#### Work order
Establish the number of lines below that contain the string "hash". State that number alone.
========================================
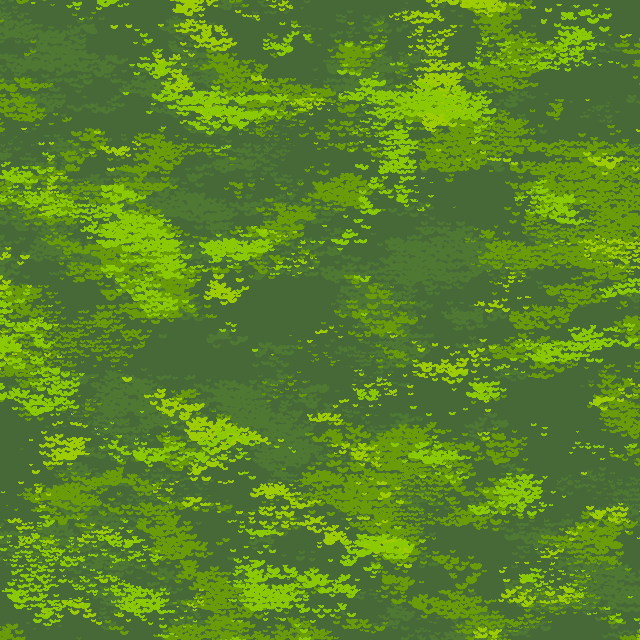
This texture is drawn by a three.js fragment shader. Its source:

```glsl
// Draws leafy camouflage: ragged flat green clumps built from small heart-shaped dabs.
varying vec2 vUv;

const vec3 SHADE_GREEN  = vec3(0.28, 0.41, 0.22);
const vec3 MOSS_GREEN   = vec3(0.31, 0.47, 0.20);
const vec3 OLIVE_GREEN  = vec3(0.41, 0.61, 0.03);
const vec3 YELLOW_GREEN = vec3(0.62, 0.80, 0.01);
const vec3 BRIGHT_GREEN = vec3(0.55, 0.79, 0.02);

// Higher thresholds give sparser layers.
const float MOSS_LEVEL   = 0.565;
const float OLIVE_LEVEL  = 0.572;
const float YELLOW_LEVEL = 0.662;
const float BRIGHT_LEVEL = 0.628;

const vec2 DAB_GRID    = vec2(105.0, 130.0); // dabs across and up
const vec2 CLUMP_FREQ  = vec2(9.0, 13.0);    // broad patches
const vec2 TUFT_FREQ   = vec2(21.0, 31.0);   // ragged outlines
const vec2 STREAK_FREQ = vec2(22.0, 62.0);   // thin horizontal rows
const vec4 FIELD_MIX   = vec4(0.41, 0.21, 0.21, 0.17); // last is loose scatter
const float CLUMP_SHEAR = 0.35;
const float GRAIN_FREQ  = 9.0;               // where dabs shrink to specks
const vec2 LEAF_RADII  = vec2(0.37, 0.35);   // in dab cells
const float LEAF_SPREAD = 0.29;
const float LEAF_SLANT  = 0.55;
const float JITTER      = 0.75;
const float EDGE        = 0.09;
const float CORE_RANGE  = 0.09; // rise above threshold where dabs merge

float hash(vec2 p) {
  return fract(sin(dot(p, vec2(127.1, 311.7))) * 43758.5453);
}

float noise(vec2 p) {
  vec2 cell = floor(p);
  vec2 f = fract(p);
  f = f * f * (3.0 - 2.0 * f);
  float low = mix(hash(cell), hash(cell + vec2(1.0, 0.0)), f.x);
  float high = mix(hash(cell + vec2(0.0, 1.0)), hash(cell + 1.0), f.x);
  return mix(low, high, f.y);
}

// Density of a layer at a dab centre: patches, tufts, rows and scatter.
float density(vec2 p, vec2 id, float seed) {
  vec2 sheared = p + vec2(CLUMP_SHEAR * p.y, 0.0);
  float clump = noise(sheared * CLUMP_FREQ + seed);
  float tuft = noise(sheared * TUFT_FREQ + seed * 1.3);
  float streak = noise(p * STREAK_FREQ + seed * 1.7);
  return dot(vec4(clump, tuft, streak, hash(id + seed)), FIELD_MIX);
}

// Two slanted leaves joined in a small heart; negative inside.
float dabShape(vec2 p) {
  float side = abs(p.x) - LEAF_SPREAD;
  return length(vec2(side, p.y - LEAF_SLANT * side) / LEAF_RADII) - 1.0;
}

// Coverage of one layer of dabs, merging into solid cores where dense.
float foliage(vec2 uv, float seed, float level) {
  vec2 p = uv * DAB_GRID + vec2(hash(vec2(seed, 1.0)), hash(vec2(seed, 2.0)));
  vec2 cell = floor(p);
  float grain = smoothstep(0.15, 0.5, noise(uv * GRAIN_FREQ + seed * 2.3));
  float cover = 0.0;
  for (int y = -1; y <= 1; y++) {
    for (int x = -1; x <= 1; x++) {
      vec2 id = cell + vec2(float(x), float(y));
      vec2 shift = vec2(hash(id + seed + 3.1), hash(id + seed + 7.3)) - 0.5;
      vec2 centre = id + 0.5 + JITTER * shift;
      float excess = density(centre / DAB_GRID, id, seed) - level;
      if (excess > 0.0) {
        float size = mix(0.75, 1.4, smoothstep(0.0, CORE_RANGE, excess));
        size *= mix(0.75, 1.15, hash(id + seed + 11.9)) * mix(0.6, 1.0, grain);
        float d = dabShape((p - centre) / size);
        cover = max(cover, 1.0 - smoothstep(-EDGE, EDGE, d));
      }
    }
  }
  return cover;
}

void main() {
  // Layers run from the shaded ground to the brightest leaves.
  vec3 color = SHADE_GREEN;
  color = mix(color, MOSS_GREEN, foliage(vUv, 13.0, MOSS_LEVEL));
  color = mix(color, OLIVE_GREEN, foliage(vUv, 37.0, OLIVE_LEVEL));
  color = mix(color, YELLOW_GREEN, foliage(vUv, 59.0, YELLOW_LEVEL));
  color = mix(color, BRIGHT_GREEN, foliage(vUv, 83.0, BRIGHT_LEVEL));
  gl_FragColor = vec4(color, 1.0);
}
```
========================================
#### Exercise solution
7